=== Your objective ===
Up to and including the line that holds "padding: var(--stroke);", print the data exactly from its first line; do not print the pictures.

=== Working data ===
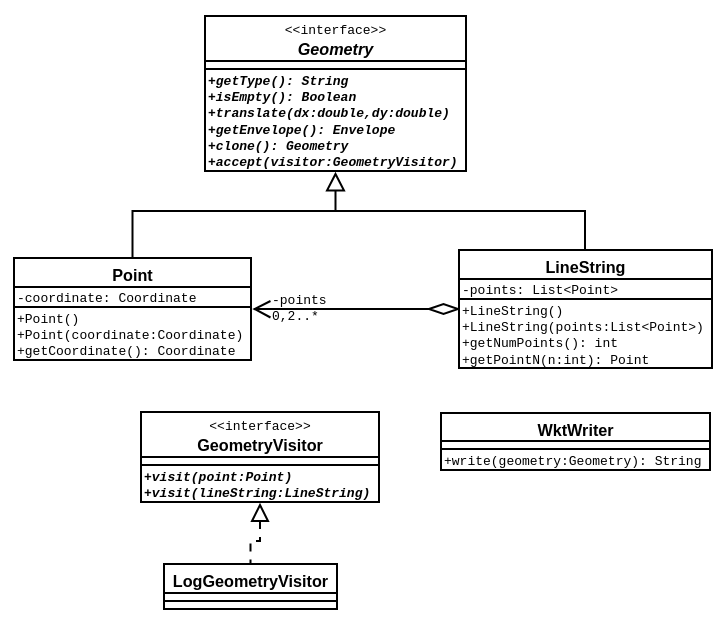
<!DOCTYPE html>
<html lang="en">
<head>
<meta charset="utf-8">
<title>Geometry class diagram</title>
<style>
:root {
  --ink: #000;
  --paper: #fff;
  --stroke: 2px;
  --sans: "Liberation Sans", Arial, sans-serif;
  --mono: "Liberation Mono", "Courier New", monospace;
}
* { box-sizing: border-box; margin: 0; padding: 0; }
html, body { width: 724px; height: 624px; overflow: hidden; background: var(--paper); }
.diagram {
  position: relative;
  width: 724px;
  height: 624px;
  color: var(--ink);
  font: 13px/16.2px var(--mono);
  white-space: nowrap;
}
.connectors { position: absolute; left: 0; top: 0; fill: none; stroke: var(--ink); stroke-width: 2; }
.connectors .head { fill: var(--paper); }

.class {
  position: absolute;
  display: grid;
  gap: var(--stroke);
  padding: var(--stroke);
  background: var(--ink);
}
.class > * { background: var(--paper); }
.class header { padding-top: 6px; text-align: center; }
.stereotype { line-height: 16px; }
h2 { font: bold 16.2px/20px var(--sans); }
.attributes, .operations { list-style: none; padding-left: 2px; }
.attributes { padding-top: 3px; }
.operations { padding-top: 4px; }
.abstract { font-weight: bold; font-style: italic; }

.geometry { left: 204px; top: 15px; width: 263px; grid-template-rows: 43px 6px 100px; }
.geometry h2 { font-style: italic; }
.point { left: 13px; top: 257px; width: 239px; grid-template-rows: 27px 18px 51px; }
.line-string { left: 458px; top: 249px; width: 255px; grid-template-rows: 27px 18px 67px; }
.geometry-visitor { left: 140px; top: 411px; width: 240px; grid-template-rows: 43px 6px 35px; }
.wkt-writer { left: 440px; top: 412px; width: 271px; grid-template-rows: 26px 6px 19px; }
.log-visitor { left: 163px; top: 563px; width: 175px; grid-template-rows: 27px 6px 6px; }

.role { position: absolute; left: 272px; top: 293px; }
</style>
</head>
<body>
<main class="diagram">
  <svg class="connectors" width="724" height="624" viewBox="0 0 724 624" aria-hidden="true">
    <g class="generalization">
      <path d="M132.5 258V211H585V250M335.5 211V190"/>
      <polygon class="head" points="335.5,174 344,190.5 327,190.5"/>
    </g>
    <g class="aggregation">
      <path d="M254 309H430M270.5 301L254.5 309L270.5 317.5"/>
      <polygon class="head" points="429,309 443.5,304 458,309 443.5,314"/>
    </g>
    <g class="realization">
      <path d="M260 521V541H250.5V564" stroke-dasharray="8 8"/>
      <polygon class="head" points="260,505 268,521 252,521"/>
    </g>
  </svg>

  <article class="class geometry">
    <header>
      <p class="stereotype">&lt;&lt;interface&gt;&gt;</p>
      <h2>Geometry</h2>
    </header>
    <div class="empty"></div>
    <ul class="operations abstract">
      <li>+getType(): String</li>
      <li>+isEmpty(): Boolean</li>
      <li>+translate(dx:double,dy:double)</li>
      <li>+getEnvelope(): Envelope</li>
      <li>+clone(): Geometry</li>
      <li>+accept(visitor:GeometryVisitor)</li>
    </ul>
  </article>

  <article class="class point">
    <header><h2>Point</h2></header>
    <ul class="attributes">
      <li>-coordinate: Coordinate</li>
    </ul>
    <ul class="operations">
      <li>+Point()</li>
      <li>+Point(coordinate:Coordinate)</li>
      <li>+getCoordinate(): Coordinate</li>
    </ul>
  </article>

  <div class="role">
    <p>-points</p>
    <p>0,2..*</p>
  </div>

  <article class="class line-string">
    <header><h2>LineString</h2></header>
    <ul class="attributes">
      <li>-points: List&lt;Point&gt;</li>
    </ul>
    <ul class="operations">
      <li>+LineString()</li>
      <li>+LineString(points:List&lt;Point&gt;)</li>
      <li>+getNumPoints(): int</li>
      <li>+getPointN(n:int): Point</li>
    </ul>
  </article>

  <article class="class geometry-visitor">
    <header>
      <p class="stereotype">&lt;&lt;interface&gt;&gt;</p>
      <h2>GeometryVisitor</h2>
    </header>
    <div class="empty"></div>
    <ul class="operations abstract">
      <li>+visit(point:Point)</li>
      <li>+visit(lineString:LineString)</li>
    </ul>
  </article>

  <article class="class wkt-writer">
    <header><h2>WktWriter</h2></header>
    <div class="empty"></div>
    <ul class="operations">
      <li>+write(geometry:Geometry): String</li>
    </ul>
  </article>

  <article class="class log-visitor">
    <header><h2>LogGeometryVisitor</h2></header>
    <div class="empty"></div>
    <div class="empty"></div>
  </article>
</main>
</body>
</html>
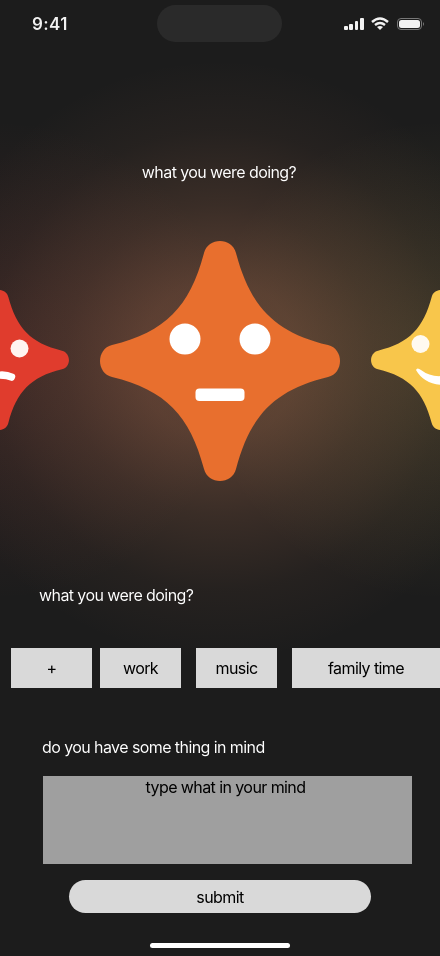
<!DOCTYPE html>
<html lang="en">
<head>
<meta charset="utf-8">
<title>Mood check-in</title>
<style>
:root {
  --night: #1c1c1c;
  --island: #2a2a2a;
  --orange: #e86f2e;
  --red: #e03c2d;
  --yellow: #f8c64b;
  --chip: #d9d9d9;
  --note: #9f9f9f;
  --white: #fff;
  --ink: #000;
}
* { box-sizing: border-box; margin: 0; padding: 0; }
html, body { width: 440px; height: 956px; overflow: hidden; background: var(--night); }
.screen {
  position: relative;
  display: flex;
  flex-direction: column;
  width: 440px;
  height: 956px;
  overflow: hidden;
  background:
    radial-gradient(circle at 220px 360px, rgba(215,135,95,.38) 0, rgba(215,135,95,.31) 80px, rgba(215,135,95,.16) 155px, rgba(215,135,95,.05) 230px, transparent 300px),
    radial-gradient(circle at 0 360px, rgba(224,90,80,.13), transparent 240px),
    radial-gradient(circle at 440px 360px, rgba(240,210,100,.14), transparent 240px),
    var(--night);
  color: var(--white);
  font: 400 16px/20px Inter, "Open Sans", sans-serif;
  letter-spacing: -.58px;
}
.status-bar {
  display: flex;
  align-items: center;
  justify-content: space-between;
  height: 48px;
  padding: 0 15px 0 32px;
}
.time { font-size: 17px; font-weight: 600; letter-spacing: .4px; color: #f2f2f2; }
.island {
  position: absolute;
  left: 157px;
  top: 5px;
  width: 125px;
  height: 37px;
  border-radius: 19px;
  background: var(--island);
}
.status-icons { display: block; }
.title { margin-top: 114px; padding-right: 2px; text-align: center; font-weight: 400; font-size: 16px; }
.mood-picker { position: absolute; left: 0; top: 230px; display: block; }
.activity { margin-top: 403px; }
.label { font-size: 16px; font-weight: 400; }
.activity .label { padding-left: 39px; }
.chips { display: flex; margin: 43px 0 0 11px; list-style: none; }
.chip {
  flex: none;
  display: flex;
  align-items: center;
  justify-content: center;
  width: 81px;
  height: 40px;
  margin-right: 15px;
  background: var(--chip);
  color: var(--ink);
  white-space: nowrap;
}
.chip.add { margin-right: 8px; }
.chip.family { width: 160px; margin-right: 0; padding-right: 12px; }
.thoughts { margin-top: 49px; padding: 0 28px 0 43px; }
.thoughts .label { margin-left: -1px; }
.note {
  height: 88px;
  margin-top: 19px;
  padding: 1px 4px 0 0;
  background: var(--note);
  color: var(--ink);
  text-align: center;
}
.submit {
  display: flex;
  align-items: center;
  justify-content: center;
  width: 302px;
  height: 33px;
  margin: 16px auto 0;
  border-radius: 17px;
  background: var(--chip);
  color: var(--ink);
  text-decoration: none;
}
.home-indicator {
  width: 140px;
  height: 5px;
  margin: 30px auto 0;
  border-radius: 3px;
  background: var(--white);
}
</style>
</head>
<body>
<main class="screen">
  <header class="status-bar">
    <span class="time">9:41</span>
    <span class="island"></span>
    <svg class="status-icons" width="81" height="16" viewBox="0 0 81 16" fill="#f2f2f2" aria-hidden="true">
      <rect x="0" y="10" width="4" height="4" rx="1"/>
      <rect x="5" y="8" width="4" height="6" rx="1"/>
      <rect x="11" y="5" width="3" height="9" rx="1"/>
      <rect x="16" y="2" width="4" height="12" rx="1"/>
      <g fill="none" stroke="#f2f2f2" stroke-width="2.4">
        <path d="M28 6Q36 -1 44 6"/>
        <path d="M31 9Q36 5 41 9"/>
      </g>
      <path d="M33 11Q36 9 39 11L36 14Z"/>
      <rect x="53.5" y="2.5" width="24" height="11" rx="3.5" fill="none" stroke="#777"/>
      <rect x="55" y="4" width="21" height="8" rx="2.5"/>
      <path d="M79 6Q81 8 79 10Z" fill="#777"/>
    </svg>
  </header>

  <h1 class="title">what you were doing?</h1>

  <svg class="mood-picker" width="440" height="262" viewBox="0 230 440 262" role="img" aria-label="Three mood stars: sad, neutral and happy">
    <defs>
      <path id="star" d="M-16-108C-12-124 12-124 16-108C30-55 54-29 108-16C124-12 124 12 108 16C54 29 30 55 16 108C12 124-12 124-16 108C-30 55-54 29-108 16C-124 12-124-12-108-16C-54-29-30-55-16-108Z"/>
    </defs>
    <g class="mood-sad">
      <use href="#star" transform="translate(-1 360) scale(.583)" fill="var(--red)"/>
      <circle cx="19.5" cy="348.5" r="9" fill="#fff4f0"/>
      <path d="M-4 372Q5 370 14 374Q16 375 15 378Q14 381 12 381Q4 378 -4 379Z" fill="#fff"/>
    </g>
    <g class="mood-neutral">
      <use href="#star" transform="translate(220 361)" fill="var(--orange)"/>
      <circle cx="185" cy="339" r="15.5" fill="#fff"/>
      <circle cx="255" cy="339" r="15.5" fill="#fff"/>
      <rect x="195.5" y="388.5" width="49" height="12.5" rx="4" fill="#fff"/>
    </g>
    <g class="mood-happy">
      <use href="#star" transform="translate(441 360) scale(.583)" fill="var(--yellow)"/>
      <circle cx="420.5" cy="344" r="9" fill="#fffaf0"/>
      <path d="M416 370Q417 367 421 370Q430 377 442 376V385Q424 384 416 370Z" fill="#fff"/>
    </g>
  </svg>

  <section class="activity">
    <h2 class="label">what you were doing?</h2>
    <ul class="chips">
      <li class="chip add">+</li>
      <li class="chip work">work</li>
      <li class="chip music">music</li>
      <li class="chip family">family time</li>
    </ul>
  </section>

  <section class="thoughts">
    <h2 class="label">do you have some thing in mind</h2>
    <p class="note">type what in your mind</p>
  </section>

  <a class="submit" href="#">submit</a>
  <div class="home-indicator"></div>
</main>
</body>
</html>
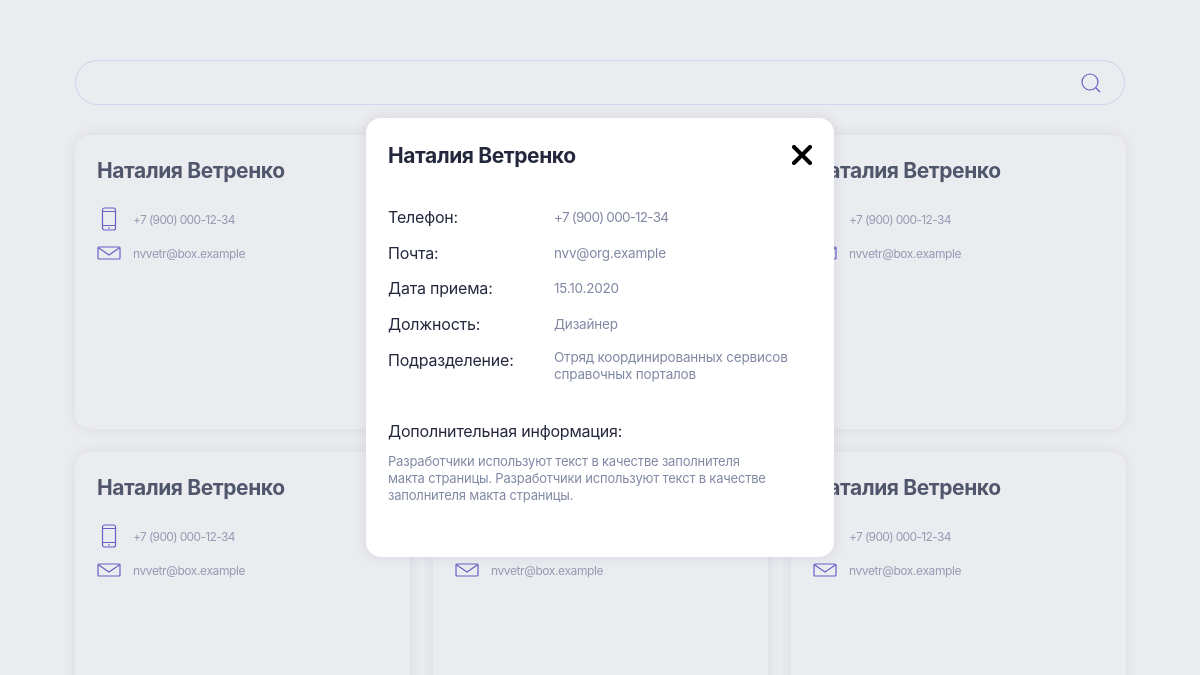
<!DOCTYPE html>
<html lang="ru">
<head>
<meta charset="utf-8">
<title>Карточка сотрудника</title>
<style>
:root {
  --page: #ebecf0;
  --card-title: #50566b;
  --card-text: #949bb2;
  --accent: #6a5fc4;
  --search-line: #cdd5ec;
  --ink: #23283c;
  --muted: #8088a3;
  --surface: #fff;
}
* { box-sizing: border-box; margin: 0; padding: 0; }
html, body { width: 1200px; height: 675px; overflow: hidden; }
body {
  position: relative;
  background: var(--page);
  font-family: Inter, "Open Sans", sans-serif;
  white-space: nowrap;
}
svg { display: block; fill: none; }
.directory { height: 675px; padding: 60px 74px 0 75px; overflow: hidden; }
.search {
  display: flex;
  align-items: center;
  justify-content: flex-end;
  width: 1050px;
  height: 45px;
  padding-right: 23px;
  border: 1px solid var(--search-line);
  border-radius: 23px;
}
.icon { stroke: var(--accent); stroke-width: 1.2; }
.cards {
  display: grid;
  grid-template-columns: repeat(3, 335px);
  grid-auto-rows: 294px;
  gap: 23px;
  margin-top: 30px;
}
.card {
  padding: 22px;
  border-radius: 15px;
  background: var(--page);
  box-shadow: 0 0 13px rgba(70, 75, 110, .1);
}
.card h2 {
  margin-bottom: 17px;
  color: var(--card-title);
  font-size: 21px;
  font-weight: 700;
  line-height: 28px;
  letter-spacing: -.4px;
}
.contact {
  display: grid;
  grid-template-columns: 24px auto;
  column-gap: 12px;
  align-items: center;
  height: 34px;
  color: var(--card-text);
  font-size: 12px;
  letter-spacing: -.4px;
}
.phone { letter-spacing: -.65px; }
.modal {
  position: absolute;
  left: 366px;
  top: 118px;
  width: 468px;
  height: 439px;
  padding: 22px;
  border-radius: 15px;
  background: var(--surface);
  box-shadow: 0 0 14px rgba(70, 75, 110, .12);
  color: var(--ink);
}
.modal-head { display: flex; justify-content: space-between; align-items: center; height: 30px; }
.modal-head h1 { font-size: 21px; font-weight: 700; letter-spacing: -.4px; }
.close { stroke: #000; stroke-width: 4; stroke-linecap: round; }
.details { margin-top: 29px; }
.detail { display: grid; grid-template-columns: 166px auto; height: 35.7px; line-height: 36px; }
.detail dt, .modal h3 { font-size: 16px; font-weight: 400; letter-spacing: -.2px; }
.detail dd { color: var(--muted); font-size: 13.5px; letter-spacing: -.2px; }
.detail dd.phone { letter-spacing: -.75px; }
.detail dd.unit { padding-top: 7px; line-height: 17px; }
.modal h3 { margin-top: 40px; line-height: 28px; }
.note { margin-top: 8px; color: var(--muted); font-size: 13px; line-height: 17px; letter-spacing: -.2px; }
</style>
</head>
<body>
<svg width="0" height="0" style="position:absolute" aria-hidden="true">
  <defs>
    <g id="icon-phone">
      <rect x="5.5" y="1" width="13" height="22" rx="2"/>
      <path d="M5.5 4.5H18.5M5.5 18.5H18.5M11 21H13"/>
    </g>
    <g id="icon-mail">
      <rect x="1" y="6" width="22" height="12" rx="1"/>
      <path d="M1 6.5L12 14L23 6.5"/>
    </g>
  </defs>
</svg>

<main class="directory">
  <div class="search" role="search">
    <svg class="icon" width="20" height="20" role="img" aria-label="Поиск"><circle cx="9" cy="9" r="8"/><path d="M15 15L19 19"/></svg>
  </div>
  <section class="cards">
    <article class="card">
      <h2>Наталия Ветренко</h2>
      <p class="contact phone"><svg class="icon" width="24" height="24"><use href="#icon-phone"/></svg>+7 (900) 000-12-34</p>
      <p class="contact"><svg class="icon" width="24" height="24"><use href="#icon-mail"/></svg>nvvetr@box.example</p>
    </article>
    <article class="card">
      <h2>Наталия Ветренко</h2>
      <p class="contact phone"><svg class="icon" width="24" height="24"><use href="#icon-phone"/></svg>+7 (900) 000-12-34</p>
      <p class="contact"><svg class="icon" width="24" height="24"><use href="#icon-mail"/></svg>nvvetr@box.example</p>
    </article>
    <article class="card">
      <h2>Наталия Ветренко</h2>
      <p class="contact phone"><svg class="icon" width="24" height="24"><use href="#icon-phone"/></svg>+7 (900) 000-12-34</p>
      <p class="contact"><svg class="icon" width="24" height="24"><use href="#icon-mail"/></svg>nvvetr@box.example</p>
    </article>
    <article class="card">
      <h2>Наталия Ветренко</h2>
      <p class="contact phone"><svg class="icon" width="24" height="24"><use href="#icon-phone"/></svg>+7 (900) 000-12-34</p>
      <p class="contact"><svg class="icon" width="24" height="24"><use href="#icon-mail"/></svg>nvvetr@box.example</p>
    </article>
    <article class="card">
      <h2>Наталия Ветренко</h2>
      <p class="contact phone"><svg class="icon" width="24" height="24"><use href="#icon-phone"/></svg>+7 (900) 000-12-34</p>
      <p class="contact"><svg class="icon" width="24" height="24"><use href="#icon-mail"/></svg>nvvetr@box.example</p>
    </article>
    <article class="card">
      <h2>Наталия Ветренко</h2>
      <p class="contact phone"><svg class="icon" width="24" height="24"><use href="#icon-phone"/></svg>+7 (900) 000-12-34</p>
      <p class="contact"><svg class="icon" width="24" height="24"><use href="#icon-mail"/></svg>nvvetr@box.example</p>
    </article>
  </section>
</main>

<section class="modal" role="dialog" aria-labelledby="person">
  <header class="modal-head">
    <h1 id="person">Наталия Ветренко</h1>
    <svg class="close" width="20" height="20" role="img" aria-label="Закрыть"><path d="M2 2L18 18M18 2L2 18"/></svg>
  </header>
  <dl class="details">
    <div class="detail"><dt>Телефон:</dt><dd class="phone">+7 (900) 000-12-34</dd></div>
    <div class="detail"><dt>Почта:</dt><dd>nvv@org.example</dd></div>
    <div class="detail"><dt>Дата приема:</dt><dd>15.10.2020</dd></div>
    <div class="detail"><dt>Должность:</dt><dd>Дизайнер</dd></div>
    <div class="detail"><dt>Подразделение:</dt><dd class="unit">Отряд координированных сервисов<br>справочных порталов</dd></div>
  </dl>
  <h3>Дополнительная информация:</h3>
  <p class="note">Разработчики используют текст в качестве заполнителя<br>макта страницы. Разработчики используют текст в качестве<br>заполнителя макта страницы.</p>
</section>
</body>
</html>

=== Written solution ===
<!DOCTYPE html>
<html lang="en">
<head>
<meta charset="utf-8">
<title>Geometry class diagram</title>
<style>
:root {
  --ink: #000;
  --paper: #fff;
  --stroke: 2px;
  --sans: "Liberation Sans", Arial, sans-serif;
  --mono: "Liberation Mono", "Courier New", monospace;
}
* { box-sizing: border-box; margin: 0; padding: 0; }
html, body { width: 724px; height: 624px; overflow: hidden; background: var(--paper); }
.diagram {
  position: relative;
  width: 724px;
  height: 624px;
  color: var(--ink);
  font: 13px/16.2px var(--mono);
  white-space: nowrap;
}
.connectors { position: absolute; left: 0; top: 0; fill: none; stroke: var(--ink); stroke-width: 2; }
.connectors .head { fill: var(--paper); }

.class {
  position: absolute;
  display: grid;
  gap: var(--stroke);
  padding: var(--stroke);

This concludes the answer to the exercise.